“I’ll say this,” Karl said. “I don’t know if you want to write it. But I know it’s No. 5 because it’s Phil Jackson.” He gave a quick laugh. “Because no one has kicked my ass often as Phil Jackson. So I know that. Do I know the order of one, two three, four? I know Nellie’s one. I don’t know whose two, three, four. I think I know who they are, but I don’t know who’s two or who’s three or who’s four. I have no numbers. But I can’t deny that I know it’s five because it’s Phil Jackson.” His friend Nelson is first, with 1,335 victories. Lenny Wilkens is second, 1,332. Jerry Sloan third, at 1,221. Pat Riley fourth, 1,210. Jackson fifth, 1,155.
Q: Who are the coaches that have influenced you most as you worked your way up the coaching ladder? Mark Price: All my coaches. I feel fortunate. I had the opportunity to play under some great coaches along the way. My dad being my first coach I was around all the time, going on to Bobby Cremins in college (at Georgia Tech) and the chance to play under him, and then moving into the NBA with Lenny Wilkens my first seven years when I got in the pros. I would probably say I learned something from all of them. Then it’s just about kind of developing my own style with my personality and taking the great things that I’ve learned from all my coaches over the years and trying to incorporate them into what I want to do.

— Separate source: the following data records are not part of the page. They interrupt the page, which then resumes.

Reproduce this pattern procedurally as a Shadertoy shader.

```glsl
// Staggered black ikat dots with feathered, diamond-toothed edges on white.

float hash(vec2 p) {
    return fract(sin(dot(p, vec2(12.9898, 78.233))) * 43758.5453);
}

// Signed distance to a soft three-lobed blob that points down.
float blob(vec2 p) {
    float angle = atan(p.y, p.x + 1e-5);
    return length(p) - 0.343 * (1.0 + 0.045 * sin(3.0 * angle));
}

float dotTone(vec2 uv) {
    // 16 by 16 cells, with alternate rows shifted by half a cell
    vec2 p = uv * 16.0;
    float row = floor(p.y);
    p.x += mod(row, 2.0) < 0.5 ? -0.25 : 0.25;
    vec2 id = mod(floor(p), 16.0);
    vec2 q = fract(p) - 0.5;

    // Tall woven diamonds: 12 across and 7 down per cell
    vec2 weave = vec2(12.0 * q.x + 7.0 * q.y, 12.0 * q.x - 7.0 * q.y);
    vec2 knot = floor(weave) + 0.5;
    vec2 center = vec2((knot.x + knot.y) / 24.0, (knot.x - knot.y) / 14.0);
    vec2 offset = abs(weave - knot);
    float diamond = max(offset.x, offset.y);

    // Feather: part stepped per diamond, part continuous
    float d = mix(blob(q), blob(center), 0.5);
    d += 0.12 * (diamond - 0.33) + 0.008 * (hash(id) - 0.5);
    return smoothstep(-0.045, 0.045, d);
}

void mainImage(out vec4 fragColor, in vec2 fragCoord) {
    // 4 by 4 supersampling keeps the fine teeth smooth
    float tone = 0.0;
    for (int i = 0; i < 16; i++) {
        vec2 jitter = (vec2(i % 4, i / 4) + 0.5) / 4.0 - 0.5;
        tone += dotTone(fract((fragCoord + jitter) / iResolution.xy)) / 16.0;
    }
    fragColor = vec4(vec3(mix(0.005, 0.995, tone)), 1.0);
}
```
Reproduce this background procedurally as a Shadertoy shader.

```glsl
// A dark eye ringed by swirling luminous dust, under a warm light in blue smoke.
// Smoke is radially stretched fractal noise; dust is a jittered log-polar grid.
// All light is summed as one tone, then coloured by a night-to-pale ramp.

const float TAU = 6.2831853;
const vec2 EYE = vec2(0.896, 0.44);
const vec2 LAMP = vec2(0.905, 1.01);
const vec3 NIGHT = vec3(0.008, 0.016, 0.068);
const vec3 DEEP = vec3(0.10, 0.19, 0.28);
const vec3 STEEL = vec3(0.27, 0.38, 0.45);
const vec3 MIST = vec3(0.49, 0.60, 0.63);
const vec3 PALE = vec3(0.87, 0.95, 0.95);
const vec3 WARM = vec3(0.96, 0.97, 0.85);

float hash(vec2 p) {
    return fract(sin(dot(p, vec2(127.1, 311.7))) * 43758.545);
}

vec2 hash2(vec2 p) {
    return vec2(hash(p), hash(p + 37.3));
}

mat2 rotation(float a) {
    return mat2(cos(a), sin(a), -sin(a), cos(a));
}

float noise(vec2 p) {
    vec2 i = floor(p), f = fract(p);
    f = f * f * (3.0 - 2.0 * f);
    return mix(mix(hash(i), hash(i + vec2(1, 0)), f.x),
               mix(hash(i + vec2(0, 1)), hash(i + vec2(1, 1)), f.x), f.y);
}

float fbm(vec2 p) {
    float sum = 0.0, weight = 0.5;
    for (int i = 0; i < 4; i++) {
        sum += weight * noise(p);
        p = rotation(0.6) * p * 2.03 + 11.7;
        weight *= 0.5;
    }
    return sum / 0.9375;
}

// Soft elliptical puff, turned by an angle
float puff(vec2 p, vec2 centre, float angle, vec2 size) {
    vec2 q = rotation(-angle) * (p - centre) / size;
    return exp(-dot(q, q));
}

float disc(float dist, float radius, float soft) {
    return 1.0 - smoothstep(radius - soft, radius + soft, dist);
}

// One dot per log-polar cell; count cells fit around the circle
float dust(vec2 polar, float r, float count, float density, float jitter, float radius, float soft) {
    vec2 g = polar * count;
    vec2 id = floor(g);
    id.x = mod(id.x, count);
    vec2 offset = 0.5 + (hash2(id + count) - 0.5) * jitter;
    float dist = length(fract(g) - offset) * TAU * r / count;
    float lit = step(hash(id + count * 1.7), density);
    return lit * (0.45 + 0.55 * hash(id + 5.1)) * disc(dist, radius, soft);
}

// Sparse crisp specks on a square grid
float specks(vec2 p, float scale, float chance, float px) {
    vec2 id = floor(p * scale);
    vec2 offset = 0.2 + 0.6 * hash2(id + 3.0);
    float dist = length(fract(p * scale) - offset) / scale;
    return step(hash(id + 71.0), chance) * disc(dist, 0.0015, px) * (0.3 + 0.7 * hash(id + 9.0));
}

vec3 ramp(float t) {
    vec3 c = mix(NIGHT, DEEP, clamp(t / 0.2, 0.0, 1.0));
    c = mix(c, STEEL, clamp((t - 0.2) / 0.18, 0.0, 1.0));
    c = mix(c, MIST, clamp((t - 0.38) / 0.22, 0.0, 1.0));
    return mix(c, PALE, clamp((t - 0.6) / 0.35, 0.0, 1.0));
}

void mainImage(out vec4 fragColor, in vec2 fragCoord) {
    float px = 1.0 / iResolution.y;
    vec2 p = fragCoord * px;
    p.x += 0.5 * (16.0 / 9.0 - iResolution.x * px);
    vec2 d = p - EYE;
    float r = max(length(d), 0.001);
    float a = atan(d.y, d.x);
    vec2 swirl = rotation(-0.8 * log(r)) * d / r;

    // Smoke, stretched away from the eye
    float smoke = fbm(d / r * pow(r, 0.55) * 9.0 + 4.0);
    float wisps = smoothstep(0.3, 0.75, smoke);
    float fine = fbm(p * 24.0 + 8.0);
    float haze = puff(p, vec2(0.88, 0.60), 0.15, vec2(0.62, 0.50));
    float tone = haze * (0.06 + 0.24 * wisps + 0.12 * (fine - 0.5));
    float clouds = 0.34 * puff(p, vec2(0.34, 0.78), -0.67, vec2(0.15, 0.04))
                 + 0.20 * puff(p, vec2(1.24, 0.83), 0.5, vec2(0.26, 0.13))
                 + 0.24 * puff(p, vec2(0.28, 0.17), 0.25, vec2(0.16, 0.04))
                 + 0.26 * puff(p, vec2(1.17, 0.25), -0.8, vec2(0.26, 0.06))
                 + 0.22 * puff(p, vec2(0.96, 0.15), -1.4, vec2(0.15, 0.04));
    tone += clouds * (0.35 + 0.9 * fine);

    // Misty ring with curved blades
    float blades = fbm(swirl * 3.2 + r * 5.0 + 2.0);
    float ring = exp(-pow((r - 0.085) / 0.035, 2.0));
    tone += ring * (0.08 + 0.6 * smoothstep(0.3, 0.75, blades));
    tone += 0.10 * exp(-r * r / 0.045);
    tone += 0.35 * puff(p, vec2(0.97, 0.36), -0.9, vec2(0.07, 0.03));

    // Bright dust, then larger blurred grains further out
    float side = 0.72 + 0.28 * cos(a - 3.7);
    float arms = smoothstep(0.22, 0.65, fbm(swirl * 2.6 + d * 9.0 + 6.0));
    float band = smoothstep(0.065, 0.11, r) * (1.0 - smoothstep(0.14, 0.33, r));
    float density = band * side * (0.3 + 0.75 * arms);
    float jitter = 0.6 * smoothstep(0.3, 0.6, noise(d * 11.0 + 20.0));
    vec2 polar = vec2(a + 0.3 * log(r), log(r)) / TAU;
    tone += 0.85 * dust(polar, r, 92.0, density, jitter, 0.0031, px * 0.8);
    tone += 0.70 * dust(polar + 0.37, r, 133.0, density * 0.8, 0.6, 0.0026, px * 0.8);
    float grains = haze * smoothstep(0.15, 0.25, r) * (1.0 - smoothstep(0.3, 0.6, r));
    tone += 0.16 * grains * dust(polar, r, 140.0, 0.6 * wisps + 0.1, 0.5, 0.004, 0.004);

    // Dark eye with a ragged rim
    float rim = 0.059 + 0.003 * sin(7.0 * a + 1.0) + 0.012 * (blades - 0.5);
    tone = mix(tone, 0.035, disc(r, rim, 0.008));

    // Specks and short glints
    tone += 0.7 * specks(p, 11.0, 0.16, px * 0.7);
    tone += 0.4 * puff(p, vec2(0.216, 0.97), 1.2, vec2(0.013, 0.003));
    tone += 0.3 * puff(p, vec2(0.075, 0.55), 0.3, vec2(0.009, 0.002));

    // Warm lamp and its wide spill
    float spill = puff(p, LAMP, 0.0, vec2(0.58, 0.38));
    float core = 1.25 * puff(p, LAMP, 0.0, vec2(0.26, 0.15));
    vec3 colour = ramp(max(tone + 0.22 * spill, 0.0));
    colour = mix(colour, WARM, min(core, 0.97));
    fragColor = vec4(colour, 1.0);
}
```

Q: Lenny Wilkens is obviously the one who stands out from your playing career. Is there one or two coaches that you feel have had the biggest influence on you from when you were an assistant coach? MP: Obviously I had a chance to work under guys like Stan Van Gundy and Steve Clifford the last two years in Charlotte, who was a Van Gundy disciple himself. I really learned a lot. Both of those guys were extremely organized and detailed in what they did in their approach. I learned a lot getting an opportunity to work alongside those guys.